According to the Greeley Creative District, which along with the city financed the book’s publication and fronts the book’s website, the 170-page anthology “provides a narrative of the origins and evolution of the city, college and University District, maps, abundant photos, and a chapter dedicated to each of the six historic neighborhoods surrounding the school.”
Welcome to the Neighborhood
“Bears in the Backyard” started by chance, says Deb DeBoutez, Greeley’s former neighborhood engagement specialist, who in 2011 was conducting assessments of each of the six neighborhoods in the recently designated University District. Beyond gathering typical input on capital improvement and beautification projects, Deb was hearing residents reminisce about the “old days” and the people who inhabited the neighborhoods.
“We did a collective whoa!” adds Becky, who joined the meetings. “These were really cool stories.”
The two saw the value in collecting — and recording — the oral histories that up until that time had not been made publicly available.
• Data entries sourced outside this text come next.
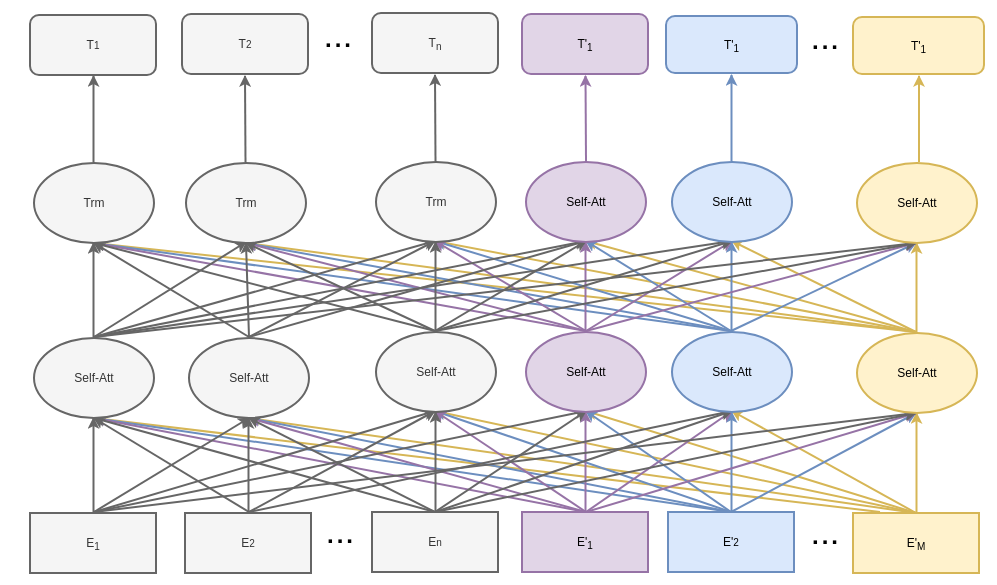
<!DOCTYPE html>
<html lang="en">
<head>
<meta charset="utf-8">
<title>Self-attention layer diagram</title>
<style>
:root {
  --gray-fill: #f5f5f5; --gray-line: #666666; --gray-text: #333333;
  --purple-fill: #e1d5e7; --purple-line: #9673a6;
  --blue-fill: #dae8fc; --blue-line: #6c8ebf;
  --yellow-fill: #fff2cc; --yellow-line: #d6b656;
}
* { box-sizing: border-box; }
html, body { margin: 0; overflow: hidden; background: #fff; }
.diagram {
  position: relative; width: 997px; height: 585px; overflow: hidden;
  font: 12px/14px "Liberation Sans", Arial, sans-serif;
}
.links { position: absolute; inset: 0; fill: none; stroke-width: 2; }
.links .gray { stroke: var(--gray-line); }
.links .purple { stroke: var(--purple-line); }
.links .blue { stroke: var(--blue-line); }
.links .yellow { stroke: var(--yellow-line); }
.links .gray path { marker-end: url(#tip-gray); }
.links .purple path { marker-end: url(#tip-purple); }
.links .blue path { marker-end: url(#tip-blue); }
.links .yellow path { marker-end: url(#tip-yellow); }
.node {
  position: absolute; display: flex; align-items: center; justify-content: center;
  width: 128px; height: 62px; border: 2px solid; color: #000;
}
.node span { white-space: nowrap; }
.output { border-radius: 10px; }
.unit { width: 122px; height: 82px; border-radius: 50%; }
.node.gray { background: var(--gray-fill); border-color: var(--gray-line); color: var(--gray-text); }
.node.purple { background: var(--purple-fill); border-color: var(--purple-line); }
.node.blue { background: var(--blue-fill); border-color: var(--blue-line); }
.node.yellow { background: var(--yellow-fill); border-color: var(--yellow-line); }
small { font-size: 10px; }
sub { font-size: 10px; line-height: 0; vertical-align: -3px; }
.dots { position: absolute; font-size: 24px; line-height: 24px; font-weight: bold; letter-spacing: 3px; color: #000; }
</style>
</head>
<body>
<main class="diagram">
  <svg class="links" width="997" height="585" viewBox="0 0 997 585" aria-hidden="true">
    <defs>
      <path id="tip" d="M0 0L12 6L0 12L3 6Z" stroke="none"/>
      <marker id="tip-gray" markerUnits="userSpaceOnUse" markerWidth="12" markerHeight="12" refX="11" refY="6" orient="auto"><use href="#tip" fill="#666666"/></marker>
      <marker id="tip-purple" markerUnits="userSpaceOnUse" markerWidth="12" markerHeight="12" refX="11" refY="6" orient="auto"><use href="#tip" fill="#9673a6"/></marker>
      <marker id="tip-blue" markerUnits="userSpaceOnUse" markerWidth="12" markerHeight="12" refX="11" refY="6" orient="auto"><use href="#tip" fill="#6c8ebf"/></marker>
      <marker id="tip-yellow" markerUnits="userSpaceOnUse" markerWidth="12" markerHeight="12" refX="11" refY="6" orient="auto"><use href="#tip" fill="#d6b656"/></marker>
    </defs>
    <g class="yellow">
      <path d="M919 162V76"/>
      <path d="M916 332L94 243"/><path d="M916 332L246 243"/><path d="M916 332L435 241"/>
      <path d="M916 332L586 241"/><path d="M916 332L732 241"/><path d="M916.5 332V243"/>
      <path d="M880 512L94 418"/><path d="M916 513L249 418"/><path d="M916 513L435 411"/>
      <path d="M916 513L586 411"/><path d="M916 513L732 411"/><path d="M916.5 513V413"/>
    </g>
    <g class="blue">
      <path d="M731.5 161V75"/>
      <path d="M731 331L94 243"/><path d="M731 331L246 243"/><path d="M731 331L435 241"/>
      <path d="M731 331L586 241"/><path d="M731 331L916 243"/><path d="M731.5 331V242"/>
      <path d="M731 512L94 418"/><path d="M731 512L249 418"/><path d="M731 512L435 411"/>
      <path d="M731 512L586 411"/><path d="M731 512L916 413"/><path d="M731.5 512V412"/>
    </g>
    <g class="purple">
      <path d="M586 161L585.5 76"/>
      <path d="M586 331L94 243"/><path d="M586 331L246 243"/><path d="M586 331L435 241"/>
      <path d="M586 331L732 241"/><path d="M586 331L916 243"/><path d="M585.5 331V242"/>
      <path d="M586 512L94 418"/><path d="M586 512L249 418"/><path d="M586 512L435 411"/>
      <path d="M586 512L732 411"/><path d="M586 512L916 413"/><path d="M585.5 512V412"/>
    </g>
    <g class="gray">
      <path d="M93.5 162V76"/><path d="M245.5 162L245 76"/><path d="M435.5 161L435 75"/>
      <path d="M93.5 337V243"/><path d="M94 337L246 242"/><path d="M94 337L435 241"/>
      <path d="M94 337L586 241"/><path d="M94 337L732 241"/><path d="M94 337L916 243"/>
      <path d="M249 337L94 243"/><path d="M249 337L246 243"/><path d="M249 337L435 241"/><path d="M249 337L586 241"/>
      <path d="M435 331L94 243"/><path d="M435 331L246 243"/><path d="M435.5 331V242"/>
      <path d="M435 331L586 241"/><path d="M435 331L732 241"/><path d="M435 331L916 243"/>
      <path d="M93.5 513V418"/><path d="M94 512L249 418"/><path d="M94 512L435 411"/>
      <path d="M94 512L586 411"/><path d="M94 512L916 413"/>
      <path d="M249 512L94 418"/><path d="M248.5 513V418"/><path d="M249 512L435 411"/><path d="M249 512L732 411"/>
      <path d="M435 512L94 418"/><path d="M435 512L249 418"/><path d="M435.5 512V412"/>
      <path d="M435 512L586 411"/><path d="M435 512L732 411"/><path d="M435 512L916 413"/>
    </g>
  </svg>

  <section aria-label="Outputs">
    <div class="node output gray" style="left:29px;top:14px"><span>T<small>1</small></span></div>
    <div class="node output gray" style="left:181px;top:13px"><span>T<small>2</small></span></div>
    <div class="dots" style="left:325px;top:27px">...</div>
    <div class="node output gray" style="left:371px;top:12px"><span>T<sub>n</sub></span></div>
    <div class="node output purple" style="left:521px;top:13px"><span>T'<sub>1</sub></span></div>
    <div class="node output blue" style="left:665px;top:15px;width:133px;height:59px"><span>T'<sub>1</sub></span></div>
    <div class="dots" style="left:812px;top:29px">...</div>
    <div class="node output yellow" style="left:852px;top:16px;width:133px;height:59px"><span>T'<sub>1</sub></span></div>
  </section>

  <section aria-label="Upper layer">
    <div class="node unit gray" style="left:33px;top:162px"><span>Trm</span></div>
    <div class="node unit gray" style="left:185px;top:162px"><span>Trm</span></div>
    <div class="node unit gray" style="left:375px;top:161px"><span>Trm</span></div>
    <div class="node unit purple" style="left:525px;top:161px"><span>Self-Att</span></div>
    <div class="node unit blue" style="left:671px;top:161px"><span>Self-Att</span></div>
    <div class="node unit yellow" style="left:856px;top:162px"><span>Self-Att</span></div>
  </section>

  <section aria-label="Lower layer">
    <div class="node unit gray" style="left:33px;top:337px"><span>Self-Att</span></div>
    <div class="node unit gray" style="left:188px;top:337px"><span>Self-Att</span></div>
    <div class="node unit gray" style="left:375px;top:331px"><span>Self-Att</span></div>
    <div class="node unit purple" style="left:525px;top:331px"><span>Self-Att</span></div>
    <div class="node unit blue" style="left:671px;top:331px"><span>Self-Att</span></div>
    <div class="node unit yellow" style="left:856px;top:332px"><span>Self-Att</span></div>
  </section>

  <section aria-label="Inputs">
    <div class="node input gray" style="left:29px;top:512px"><span>E<sub>1</sub></span></div>
    <div class="node input gray" style="left:184px;top:512px"><span>E<small>2</small></span></div>
    <div class="dots" style="left:327px;top:523px">...</div>
    <div class="node input gray" style="left:371px;top:511px"><span>E<small>n</small></span></div>
    <div class="node input purple" style="left:521px;top:511px"><span>E'<sub>1</sub></span></div>
    <div class="node input blue" style="left:667px;top:511px"><span>E'<small>2</small></span></div>
    <div class="dots" style="left:812px;top:524px">...</div>
    <div class="node input yellow" style="left:852px;top:512px"><span>E'<sub>M</sub></span></div>
  </section>
</main>
</body>
</html>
More meetings led to one-on-one interviews, which in turn, led to a gathering of photos, drawings and memorabilia — material documenting the formation, growth and evolution of each neighborhood over time.
“We didn’t know what we were going to do with all of this material,” adds Deb, “but we thought it was important [to collect it.]”
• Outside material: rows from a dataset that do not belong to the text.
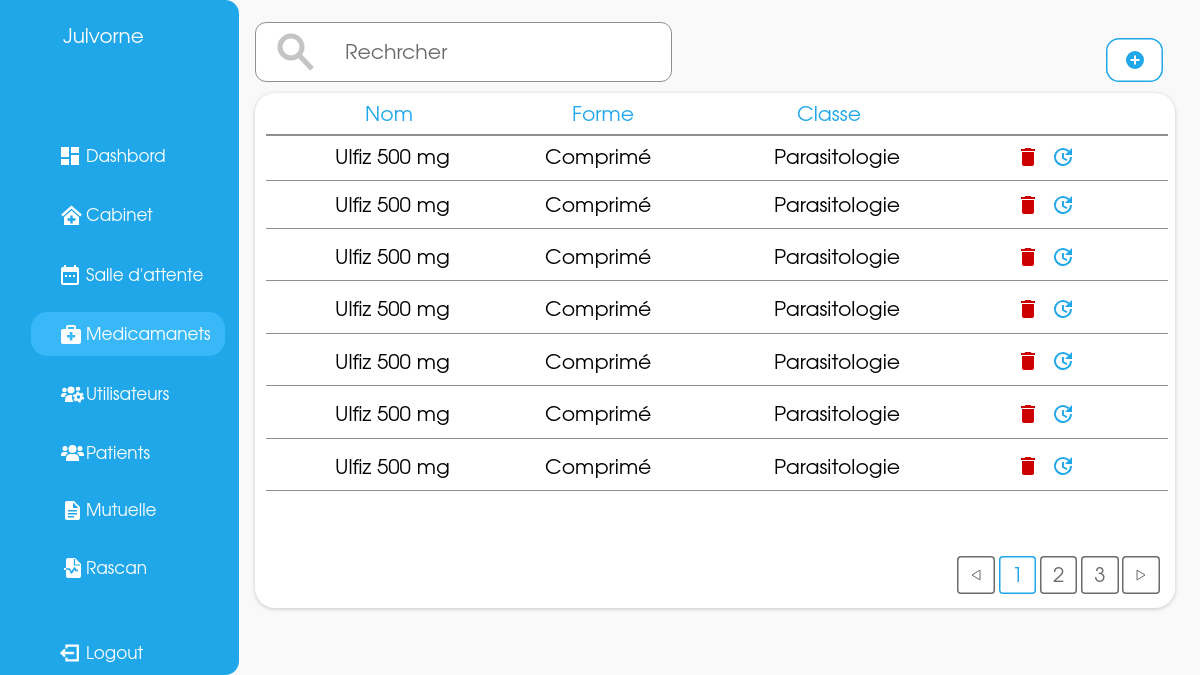
<!DOCTYPE html>
<html lang="fr">
<head>
<meta charset="utf-8">
<title>Medicamanets</title>
<style>
:root {
  --blue: #1fa7ea;
  --blue-active: #38b8f7;
  --page: #f9f9f9;
  --white: #fff;
  --ink: #000;
  --muted: #6b6b6b;
  --line: #8f8f8f;
  --search-icon: #c4c4c4;
  --danger: #cc0000;
}
* { box-sizing: border-box; margin: 0; padding: 0; }
html, body { width: 1200px; height: 675px; overflow: hidden; }
body {
  display: flex;
  background: var(--page);
  color: var(--ink);
  font: 20.5px/1 "TeX Gyre Adventor", "Open Sans", sans-serif;
  white-space: nowrap;
}
a { color: inherit; text-decoration: none; }
svg { display: block; overflow: visible; flex: none; }
symbol { overflow: visible; }
.icon { width: 24px; height: 24px; fill: currentColor; }
.defs { position: absolute; width: 0; height: 0; }

.sidebar {
  width: 239px;
  height: 675px;
  flex: none;
  padding: 27px 14px 0 31px;
  background: var(--blue);
  border-radius: 0 14px 14px 0;
  color: var(--white);
}
.brand { height: 22px; padding-left: 32px; font-size: 20px; line-height: 22px; font-weight: 400; }
.menu { display: flex; flex-direction: column; gap: 15.4px; margin-top: 85px; list-style: none; }
.menu a {
  display: flex;
  align-items: center;
  gap: 4px;
  height: 44px;
  padding-left: 27px;
  border-radius: 16px;
  font-size: 16.9px;
}
.menu span, .search span, .row span, .pages span { padding-top: 5px; }
.menu .active { background: var(--blue-active); }
.menu .compact { margin-top: -2px; }
.menu .logout { margin-top: 26px; }

.content { width: 961px; padding: 22px 25px 0 16px; }
.toolbar { display: flex; justify-content: space-between; height: 71px; padding-right: 12px; }
.search {
  display: flex;
  align-items: center;
  gap: 30px;
  width: 417px;
  height: 60px;
  padding-left: 21px;
  border: 1px solid var(--line);
  border-radius: 11px;
  background: var(--white);
  color: var(--muted);
}
.search svg { width: 38px; height: 38px; fill: none; stroke: var(--search-icon); stroke-width: 5; }
.add {
  display: flex;
  align-items: center;
  justify-content: center;
  width: 57px;
  height: 44px;
  margin-top: 16px;
  border-radius: 13px;
  box-shadow: inset 0 0 0 1.5px var(--blue);
  background: var(--white);
  color: var(--blue);
}

.card {
  display: flex;
  flex-direction: column;
  justify-content: space-between;
  height: 515px;
  padding: 0 7px 14px 11px;
  border-radius: 20px;
  background: var(--white);
  box-shadow: 0 1px 4px rgba(0, 0, 0, .2);
}
.row {
  display: grid;
  grid-template-columns: 210px 229px 242px 1fr;
  align-items: center;
  height: 52.4px;
  padding: 4px 0 0 69px;
  border-bottom: 1px solid var(--line);
}
.row.head { height: 43px; padding-top: 1px; border-bottom: 2px solid var(--line); color: var(--blue); }
.row.first { height: 45px; padding: 0 0 3px 69px; }
.row.second { height: 48px; padding-top: 0; }
.head :nth-child(1) { padding-left: 30px; }
.head :nth-child(2) { padding-left: 27px; }
.head :nth-child(3) { padding-left: 23px; }
.actions { display: flex; gap: 11px; }
.delete { color: var(--danger); }
.update { color: var(--blue); }

.pages { display: flex; justify-content: flex-end; gap: 3.7px; padding-right: 8px; color: var(--muted); }
.pages a {
  display: flex;
  align-items: center;
  justify-content: center;
  width: 37.6px;
  height: 38px;
  border-radius: 4px;
  box-shadow: inset 0 0 0 1.5px currentColor;
}
.pages .current { color: var(--blue); }
.pages svg { width: 10px; height: 12px; fill: none; stroke: currentColor; }
</style>
</head>
<body>
<svg class="defs" aria-hidden="true">
  <defs>
    <symbol id="dashboard" viewBox="0 0 24 24"><path d="M3 13h8V3H3zM3 21h8v-6H3zM13 21h8V11h-8zM13 3v6h8V3z"/></symbol>
    <symbol id="cabinet" viewBox="0 0 24 24">
      <path d="M4 12.5 13.5 4 23 12.5" fill="none" stroke="currentColor" stroke-width="2.4"/>
      <path fill-rule="evenodd" d="M13.5 7.5 21 14v8H6v-8zM12.3 12.5v2.8H9.5v2.4h2.8v2.8h2.4v-2.8h2.8v-2.4h-2.8v-2.8z"/>
    </symbol>
    <symbol id="calendar" viewBox="0 0 24 24"><path fill-rule="evenodd" d="M6 2h2v2h8V2h2v2h1q2 0 2 2v14q0 2-2 2H5q-2 0-2-2V6q0-2 2-2h1zM5 9v11h14V9zM7 12h2v2H7zM11 12h2v2h-2zM15 12h2v2h-2z"/></symbol>
    <symbol id="medkit" viewBox="0 0 24 24"><path fill-rule="evenodd" d="M8 7V5q0-2 2-2h6q2 0 2 2v2h3q2 0 2 2v11q0 2-2 2H5q-2 0-2-2V9q0-2 2-2zM10 7h6V5h-6zM11.8 10v3H9v2.6h2.8v3h2.6v-3h2.8V13h-2.8v-3z"/></symbol>
    <symbol id="patients" viewBox="0 0 24 24">
      <circle cx="7" cy="7.5" r="2.5"/><circle cx="22" cy="7.5" r="2.5"/>
      <path d="M3 15v-1q0-3 3-3h2q1 0 2 1-2 1-2.4 3zM26 15v-1q0-3-3-3h-2q-1 0-2 1 2 1 2.4 3z"/>
      <circle cx="14.5" cy="8" r="4"/>
      <path d="M8 20v-2q0-5 5-5h3q5 0 5 5v2z"/>
    </symbol>
    <symbol id="users" viewBox="0 0 24 24">
      <circle cx="6.5" cy="8" r="2.3"/><circle cx="20" cy="7" r="2.3"/><circle cx="13" cy="8" r="3.6"/>
      <path d="M3 15v-1q0-3 3-3h1q1 0 2 1-2 1-2.4 3zM7 20v-2q0-5 5-5h3v7z"/>
      <circle cx="20.5" cy="15" r="6.6" fill="var(--blue)"/>
      <circle cx="20.5" cy="15" r="3" fill="none" stroke="currentColor" stroke-width="2.6"/>
      <circle cx="20.5" cy="15" r="4.8" fill="none" stroke="currentColor" stroke-width="1.6" stroke-dasharray="2.5"/>
    </symbol>
    <symbol id="file" viewBox="0 0 24 24"><path fill-rule="evenodd" d="M9 3h7l6 6v11q0 2-2 2H9q-2 0-2-2V5q0-2 2-2zM15 4.5V10h5.5zM10 12v1.6h9V12zM10 15v1.6h9V15zM10 18v1.6h6V18z"/></symbol>
    <symbol id="scan" viewBox="0 0 24 24">
      <path d="M10 2h7l6 6v12q0 2-2 2H10q-2 0-2-2V4q0-2 2-2z"/>
      <path d="M16.5 3v6H22" fill="none" stroke="var(--blue)" stroke-width="1.2"/>
      <path d="M8 13h3.5l2 4 3-5 1.5 2.5h2" fill="none" stroke="var(--blue)" stroke-width="1.6" stroke-linejoin="round"/>
      <path d="M6 13h2" stroke="currentColor" stroke-width="2"/>
    </symbol>
    <symbol id="logout" viewBox="0 0 24 24"><path d="M8.5 7.5V4.7h11.3v14.6H8.5v-2.8M16 12H4M7 8.5 3.5 12 7 15.5" fill="none" stroke="currentColor" stroke-width="2.3"/></symbol>
    <symbol id="trash" viewBox="0 0 24 24"><path d="M6 7h12v12q0 2-2 2H8q-2 0-2-2zM5 4h3.5l1-1h5l1 1H19v2H5z"/></symbol>
    <symbol id="refresh" viewBox="0 0 24 24">
      <path d="M20 12a8 8 0 1 1-2.4-5.7M12 8v5l4 2.3" fill="none" stroke="currentColor" stroke-width="1.9"/>
      <polygon points="21,3 21,10 14,10"/>
    </symbol>
    <symbol id="plus" viewBox="0 0 24 24"><path fill-rule="evenodd" d="M12 3a9 9 0 0 1 0 18a9 9 0 0 1 0-18zM11 7.5V11H7.5v2H11v3.5h2V13h3.5v-2H13V7.5z"/></symbol>
  </defs>
</svg>

<aside class="sidebar">
  <h1 class="brand">Julvorne</h1>
  <nav>
    <ul class="menu">
      <li><a href="#"><svg class="icon"><use href="#dashboard"/></svg><span>Dashbord</span></a></li>
      <li><a href="#"><svg class="icon"><use href="#cabinet"/></svg><span>Cabinet</span></a></li>
      <li><a href="#"><svg class="icon"><use href="#calendar"/></svg><span>Salle d'attente</span></a></li>
      <li><a class="active" href="#"><svg class="icon"><use href="#medkit"/></svg><span>Medicamanets</span></a></li>
      <li><a href="#"><svg class="icon"><use href="#users"/></svg><span>Utilisateurs</span></a></li>
      <li><a href="#"><svg class="icon"><use href="#patients"/></svg><span>Patients</span></a></li>
      <li class="compact"><a href="#"><svg class="icon"><use href="#file"/></svg><span>Mutuelle</span></a></li>
      <li class="compact"><a href="#"><svg class="icon"><use href="#scan"/></svg><span>Rascan</span></a></li>
      <li class="logout"><a href="#"><svg class="icon"><use href="#logout"/></svg><span>Logout</span></a></li>
    </ul>
  </nav>
</aside>

<main class="content">
  <header class="toolbar">
    <div class="search" role="search">
      <svg viewBox="0 0 38 38" aria-hidden="true"><circle cx="14" cy="14" r="11"/><path d="M22 22 35 36"/></svg>
      <span>Rechrcher</span>
    </div>
    <a class="add" href="#" aria-label="Ajouter"><svg class="icon"><use href="#plus"/></svg></a>
  </header>

  <section class="card">
    <div class="table">
      <div class="row head"><span>Nom</span><span>Forme</span><span>Classe</span></div>
      <div class="row first"><span>Ulfiz 500 mg</span><span>Comprimé</span><span>Parasitologie</span>
        <div class="actions"><svg class="icon delete"><use href="#trash"/></svg><svg class="icon update"><use href="#refresh"/></svg></div></div>
      <div class="row second"><span>Ulfiz 500 mg</span><span>Comprimé</span><span>Parasitologie</span>
        <div class="actions"><svg class="icon delete"><use href="#trash"/></svg><svg class="icon update"><use href="#refresh"/></svg></div></div>
      <div class="row"><span>Ulfiz 500 mg</span><span>Comprimé</span><span>Parasitologie</span>
        <div class="actions"><svg class="icon delete"><use href="#trash"/></svg><svg class="icon update"><use href="#refresh"/></svg></div></div>
      <div class="row"><span>Ulfiz 500 mg</span><span>Comprimé</span><span>Parasitologie</span>
        <div class="actions"><svg class="icon delete"><use href="#trash"/></svg><svg class="icon update"><use href="#refresh"/></svg></div></div>
      <div class="row"><span>Ulfiz 500 mg</span><span>Comprimé</span><span>Parasitologie</span>
        <div class="actions"><svg class="icon delete"><use href="#trash"/></svg><svg class="icon update"><use href="#refresh"/></svg></div></div>
      <div class="row"><span>Ulfiz 500 mg</span><span>Comprimé</span><span>Parasitologie</span>
        <div class="actions"><svg class="icon delete"><use href="#trash"/></svg><svg class="icon update"><use href="#refresh"/></svg></div></div>
      <div class="row"><span>Ulfiz 500 mg</span><span>Comprimé</span><span>Parasitologie</span>
        <div class="actions"><svg class="icon delete"><use href="#trash"/></svg><svg class="icon update"><use href="#refresh"/></svg></div></div>
    </div>

    <nav class="pages">
      <a href="#" aria-label="Page précédente"><svg viewBox="0 0 10 12"><polygon points="9,1 9,11 1,6"/></svg></a>
      <a class="current" href="#"><span>1</span></a>
      <a href="#"><span>2</span></a>
      <a href="#"><span>3</span></a>
      <a href="#" aria-label="Page suivante"><svg viewBox="0 0 10 12"><polygon points="1,1 1,11 9,6"/></svg></a>
    </nav>
  </section>
</main>
</body>
</html>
As the two continued to interview residents and compile archival material from the Greeley Museums, they realized there was something missing: The university. Soon, Deb and Becky consulted faculty and university historians who poured additional stories, historical background, and significant university benchmarks into the discussion, broadening the narrative and connecting it to the city of Greeley.
Labor of Love
As years went by, Becky’s “pet project” became a “labor of love” when Ron Edgerton, UNC History Professor Emeritus, and Mary Borg, UNC History Lecturer Emeritus, came on board to provide their perspective and editorial expertise. The year was 2020. There was a pandemic and Greeley was about to celebrate its 150th anniversary. It was time to put pen to paper and move the project to publication.
In July 2021, with the help of graphic artist and UNC graduate Tori Knutsen and other dedicated volunteers-turned-authors, “Bears in the Backyard” was finally published.
Beyond the history of the area, the book is chock full of stories passed down by generations of families, children, business owners, faculty and community leaders, all who bring to life the unique relationship between a community and a college.
It’s that relationship, adds Ron Edgerton, and the way Greeley “can get its hands dirty” but still value its arts and education that make the city attractive.
“We have our own identity in Greeley. It’s real… and that feels good.”
At the end of each neighborhood chapter, readers will find walking tour maps and guides to help them discover the distinctive attributes of each neighborhood on their own. In addition, there is information about how to arrange for a tour of the campus.
For more information about “Bears in the Backyard: The Story of Greeley’s University District” and where you can purchase a copy, visit the Greeley Creative District. All proceeds benefit the district.
How does your own story intersect with the City of Greeley and its University District? Share your experiences to help us write the next Greeley story.